[tags: Philosophy of Education Essays]
The concept of indoctrination was also of great interest to analyticphilosophers of education, for, it was argued, getting clear aboutprecisely what constitutes indoctrination also would serve to clarifythe border that demarcates it from acceptable educationalprocesses. Unfortunately, ordinary language analysis did not produceunanimity of opinion about where this border was located, and rivalanalyses were put forward. Thus, whether or not an instructionalepisode was a case of indoctrination was determined by the contenttaught, the intention of the instructor, the methods of instructionthat had been used, the outcomes of the instruction, or of course bysome combination of these. (Snook 1972) The danger of restrictinganalysis to ordinary language (“normal English usage”) wasrecognized early on by Scheffler, whose preferred view of analysisemphasized
[tags: Philosophy Philosophical Essays]
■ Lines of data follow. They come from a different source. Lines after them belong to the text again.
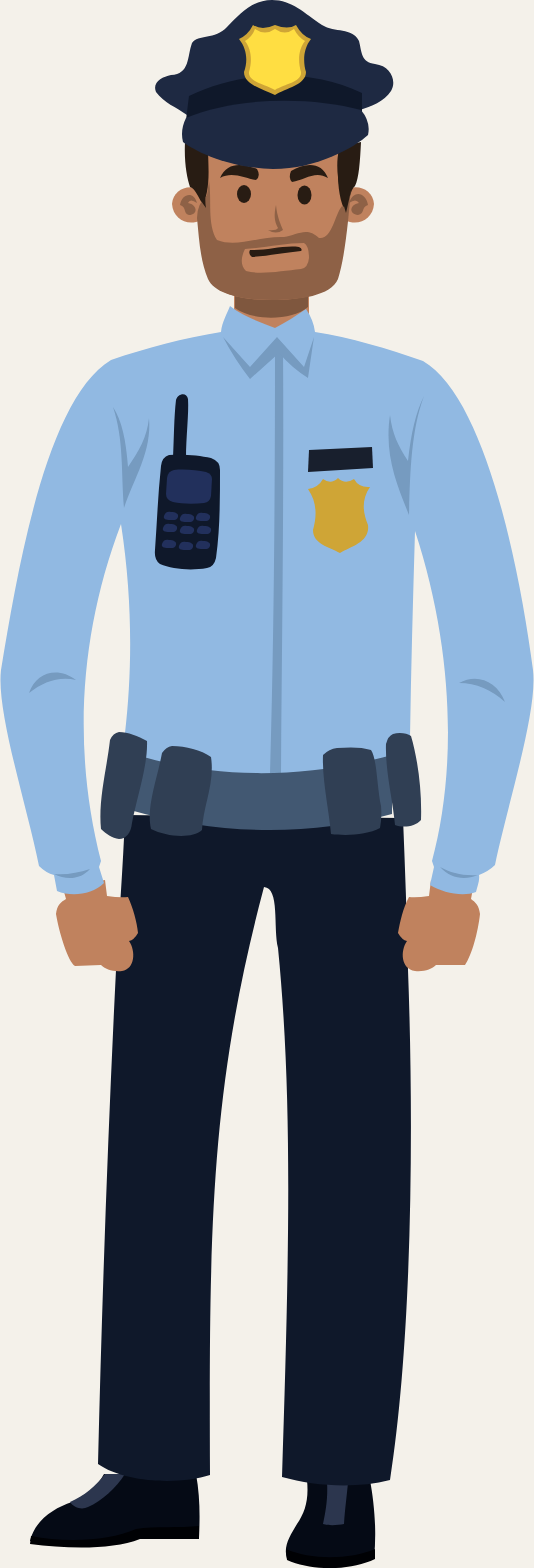
<!DOCTYPE html>
<html lang="en">
<head>
<meta charset="utf-8">
<title>Police officer</title>
<style>
:root {
  --paper: #f4f1ea;
  --shirt: #91b9e2;
  --fold: #769bc0;
  --trouser: #0f182a;
  --cap: #1e2942;
  --belt: #425872;
  --pouch: #303f54;
  --skin: #c0825e;
  --skin-shade: #8e6146;
  --neck-shade: #7f573e;
  --hair: #281c13;
  --gold: #cfa536;
  --yellow: #ffde42;
  --screen: #22305c;
  --shoe: #050a15;
  --sole: #000104;
  --sock: #2c364e;
  --nameplate: #181f2d;
}
html, body { margin: 0; background: var(--paper); overflow: hidden; }
.officer { display: block; width: 534px; height: 1568px; }
.shirt { fill: var(--shirt); }
.fold { fill: var(--fold); }
.trouser { fill: var(--trouser); }
.cap { fill: var(--cap); }
.belt { fill: var(--belt); }
.pouch { fill: var(--pouch); }
.skin { fill: var(--skin); }
.skin-shade { fill: var(--skin-shade); }
.neck-shade { fill: var(--neck-shade); }
.hair { fill: var(--hair); }
.gold { fill: var(--gold); }
.yellow { fill: var(--yellow); }
.screen { fill: var(--screen); }
.shoe { fill: var(--shoe); }
.sole { fill: var(--sole); }
.sock { fill: var(--sock); }
.nameplate { fill: var(--nameplate); }
</style>
</head>
<body>
<svg class="officer" viewBox="0 0 534 1568" role="img" aria-label="Police officer in a light blue shirt, dark trousers and peaked cap">
  <rect width="534" height="1568" fill="var(--paper)"/>

  <g id="shoes">
    <path class="shoe" d="M104 1474C98 1486 86 1495 72 1502C54 1508 35 1520 30 1541C70 1545 112 1548 136 1538L199 1538C200 1516 200 1496 196 1474Z"/>
    <path class="sole" d="M31 1536C65 1543 110 1541 136 1529C155 1526 180 1528 199 1526V1539H140C112 1550 68 1549 30 1544Z"/>
    <path class="sock" d="M105 1474C96 1486 84 1496 70 1502C74 1508 82 1510 88 1507C102 1501 116 1488 125 1474Z"/>
    <path class="shoe" d="M307 1480C309 1500 305 1512 297 1524C290 1536 283 1546 287 1559C310 1570 350 1570 374 1558C377 1530 374 1502 370 1480Z"/>
    <path class="sole" d="M286 1549C310 1560 350 1560 375 1549V1559C350 1571 312 1571 287 1560Z"/>
    <path class="sock" d="M327 1482C328 1497 326 1510 323 1524C330 1526 338 1525 344 1524C345 1508 347 1495 348 1482Z"/>
  </g>

  <path id="trousers" class="trouser" d="M125 815L403 818C405 868 407 920 408 970C414 1130 412 1340 390 1480C355 1489 314 1486 282 1477C289 1260 293 1100 278 948C273 928 280 888 264 887C210 1090 209 1230 210 1475C180 1485 125 1483 98 1464C102 1300 108 1130 116 970C119 918 123 868 125 815Z"/>

  <g id="hands">
    <path class="skin" d="M63 888L105 880L107 896Q120 898 128 897C133 908 137 922 138 933Q134 940 129 941C136 951 135 969 122 971C113 972 105 969 101 965L75 966C68 962 59 932 56 914C57 905 61 902 66 899Z"/>
    <path class="skin" d="M473 888L431 880L429 896Q416 898 409 897C403 908 400 922 398 933Q402 940 407 941C400 951 401 969 415 971C424 972 432 969 436 965L465 965C472 955 478 932 480 914C479 905 475 902 471 899Z"/>
  </g>

  <g id="neck">
    <path class="skin" d="M234 290H309V318L276 332L234 314Z"/>
    <path class="neck-shade" d="M235 290H308V307C292 321 252 321 235 308Z"/>
  </g>

  <g id="shirt">
    <path class="shirt" d="M111 360C146 348 184 338 221 332C222 322 227 314 230 306C244 317 260 322 275 328C286 322 296 316 306 309C311 316 314 324 315 332C350 337 388 349 423 361C484 396 519 563 533 670C538 711 507 806 495 865Q489 871 479 875C480 881 477 887 476 892C463 897 443 893 430 885L434 867L432 861C456 772 455 653 415 531C413 600 411 668 410 738L380 770C310 790 220 780 150 765L125 733C132 672 133 602 121 524C80 632 72 748 101 861L99 867L104 883C92 895 71 897 57 891L54 875Q46 873 39 866C27 806-4 711 1 670C19 560 48 398 111 360Z"/>
    <path id="placket" class="fold" d="M275 346H283C284 490 282 640 281 773H270C274 640 275 490 275 346Z"/>
    <path id="collar-shadow" class="fold" d="M223 337L250 367L277 337L304 367L314 337C312 350 310 364 308 378Q292 368 279 353L250 379Q235 360 223 337Z"/>
    <path class="fold" d="M113 407C122 421 126 440 128 467C139 451 147 437 149 418C152 452 134 478 124 508C121 472 124 440 113 407Z"/>
    <path class="fold" d="M424 396C416 412 411 433 408 461C398 446 392 433 390 415C384 455 397 485 409 515C410 475 411 430 424 396Z"/>
    <path class="fold" d="M29 693C36 672 58 666 76 680C59 676 43 682 29 693Z"/>
    <path class="fold" d="M459 683C477 673 497 681 505 702C492 690 476 683 459 683Z"/>
    <path class="fold" d="M54 874C66 875 78 873 90 869C80 880 66 880 54 874Z"/>
    <path class="fold" d="M440 867C451 873 463 876 478 875C464 881 450 878 440 867Z"/>
  </g>

  <g id="duty-belt">
    <path class="belt" d="M140 756C220 780 310 778 392 755V814C310 836 220 836 130 810Z"/>
    <path class="pouch" d="M119 732C128 732 138 736 147 741C148 765 137 797 132 823C131 833 126 839 119 839C112 838 106 834 101 829C98 800 107 768 110 740Q113 733 119 732Z"/>
    <path class="pouch" d="M172 746C186 746 201 750 211 757C215 783 203 806 202 830C192 839 167 837 151 829C146 807 157 780 162 753Q166 747 172 746Z"/>
    <path class="pouch" d="M337 748C350 747 362 747 371 750C377 758 377 788 381 806Q382 818 380 828C367 835 346 836 331 834C329 810 322 780 323 755Q329 749 337 748Z"/>
    <path class="pouch" d="M393 734C399 732 407 733 411 736C418 760 422 791 421 820C415 827 403 828 395 825C393 801 385 770 386 744Q388 736 393 734Z"/>
  </g>

  <g id="radio">
    <path class="trouser" d="M173 458C174 438 174 417 176 400C178 393 187 392 188 399C189 413 186 437 186 458Z"/>
    <path class="trouser" d="M169 455C182 454 199 455 211 458Q220 461 220 470C220 500 220 530 216 558Q214 567 207 568C190 571 172 569 160 564Q154 560 155 550C157 522 158 494 161 466Q162 457 169 455Z"/>
    <path class="screen" d="M174 470C184 469 197 470 206 472Q212 474 212 479L211 496Q210 502 204 503C194 504 182 504 173 502Q166 500 166 494L167 478Q168 471 174 470Z"/>
    <defs>
      <path id="key" d="M-7 0C-6-4-3-5 0-4C5-4 8-2 7 1C6 5 2 4-1 4C-5 4-8 3-7 0Z"/>
    </defs>
    <g class="screen">
      <use href="#key" x="171" y="516"/><use href="#key" x="187" y="518"/><use href="#key" x="203" y="517"/>
      <use href="#key" x="170" y="528"/><use href="#key" x="187" y="530"/><use href="#key" x="204" y="530"/>
      <use href="#key" x="169" y="544"/><use href="#key" x="186" y="546"/><use href="#key" x="203" y="545"/>
    </g>
  </g>

  <g id="chest-insignia">
    <polygon class="nameplate" points="309,450 372,447 373,468 308,472"/>
    <path class="gold" d="M308 489Q318 488 323 479Q331 485 338 478Q345 485 354 479Q359 488 370 487C361 500 363 513 368 525C370 542 352 546 340 553C329 547 313 544 313 530C317 516 317 502 308 489Z"/>
  </g>

  <g id="head">
    <path class="skin" d="M201 190C188 183 173 190 172 204C173 219 188 227 201 220Z"/>
    <path class="skin" d="M345 190C358 183 373 190 374 204C373 219 358 227 345 220Z"/>
    <path class="skin-shade" d="M180 205C182 193 194 191 197 203Q190 198 188 203C198 205 198 215 189 215C183 214 187 207 180 205Z"/>
    <path class="skin-shade" d="M368 205C366 193 354 189 349 203Q356 198 359 203C349 205 349 214 358 215C365 214 361 207 368 205Z"/>
    <path class="hair" d="M185 142C184 163 187 178 190 187C196 189 199 199 205 208L218 150ZM361 142C360 162 359 178 355 186C350 190 349 202 346 213L334 198V148Z"/>
    <path class="skin" d="M208 145H339C337 175 337 196 346 213C347 230 343 260 338 276C332 295 298 300 271 300C245 300 216 295 209 278C201 258 199 235 199 214C212 190 208 170 208 145Z"/>
    <path id="beard" class="skin-shade" d="M197 218Q197 204 207 195L209 181C212 200 207 224 217 240C237 248 259 236 284 237C297 235 307 226 319 238C332 240 335 214 342 206C346 210 350 194 351 185C349 217 345 257 338 279C331 296 299 300 272 300C245 300 215 295 208 279C200 260 199 238 197 218Z"/>
    <path class="hair" d="M205 150C211 170 203 192 206 208Q198 198 196 186V150ZM339 150C334 170 341 196 346 213Q349 200 352 186V148Z"/>
    <path id="chin" class="skin" d="M245 249C264 248 285 243 304 243Q309 246 309 258Q308 268 301 269C282 271 260 275 246 271C240 265 241 257 245 249Z"/>
    <path id="mouth" class="hair" d="M250 250C266 251 283 245 299 247Q303 249 301 251C283 253 267 256 252 257Q248 254 250 250Z"/>
    <path id="nose" class="skin-shade" d="M276 205C277 217 281 225 283 230Q276 235 268 230Q276 231 278 228C274 221 274 214 276 205Z"/>
    <ellipse class="hair" cx="244" cy="194" rx="7" ry="9"/>
    <ellipse class="hair" cx="304.500" cy="195" rx="7" ry="9.500"/>
    <path class="hair" d="M220 178C227 162 242 163 257 169Q261 176 256 180C244 178 232 171 220 178Z"/>
    <path class="hair" d="M328 178C322 162 306 162 291 171Q288 178 292 182C305 180 315 170 328 178Z"/>
  </g>

  <g id="peaked-cap">
    <path class="cap" d="M272 0C292 0 304 13 322 25C335 33 352 27 359 41C362 53 361 62 375 64C391 66 397 81 391 91C384 102 371 106 360 110L187 115C176 107 164 103 156 92C152 82 162 77 171 75C190 74 187 57 192 43C198 34 215 40 227 27C240 14 252 0 272 0Z"/>
    <path class="trouser" d="M189 96C240 71 307 67 362 93V112C310 105 240 105 186 120Z"/>
    <path class="cap" d="M186 118C235 97 310 96 361 110Q371 122 368 135C355 147 317 169 273 169C230 168 196 152 183 142C181 134 182 126 186 118Z"/>
    <path class="gold" d="M239 39Q248 35 253 25Q262 31 275 25Q288 30 296 25Q302 36 311 39C303 49 303 62 306 72C306 85 286 88 275 95C263 89 244 85 244 72C248 61 247 49 239 39Z"/>
    <path class="yellow" d="M245 41Q252 37 255 29Q265 36 275 29Q285 36 294 29Q298 37 305 41C298 50 298 62 301 72C302 82 285 84 275 90C265 84 248 82 249 72C252 62 252 50 245 41Z"/>
  </g>
</svg>
</body>
</html>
Conceptual analysis, careful assessment of arguments, the rooting outof ambiguity, the drawing of clarifying distinctions—which makeup at least part of the philosophical analysis package—have beenrespected activities within philosophy from the dawn of thefield. Traditionally they have stood alongside other philosophicalactivities; in the Republic, for example, Plato was sometimesanalytic, at other times normative, and on occasionspeculative/metaphysical. (These overlap and intertwine, of course.)(Frankena 1956, cf. Frankena 1965a, 1965b.) Just as analytictechniques gained prominence and for a time hegemonic influence duringand after the rise of analytic philosophy early in the 20thcentury, they came to dominate philosophy of education in the thirdquarter of that century (Curren, Robertson and Hager 2003).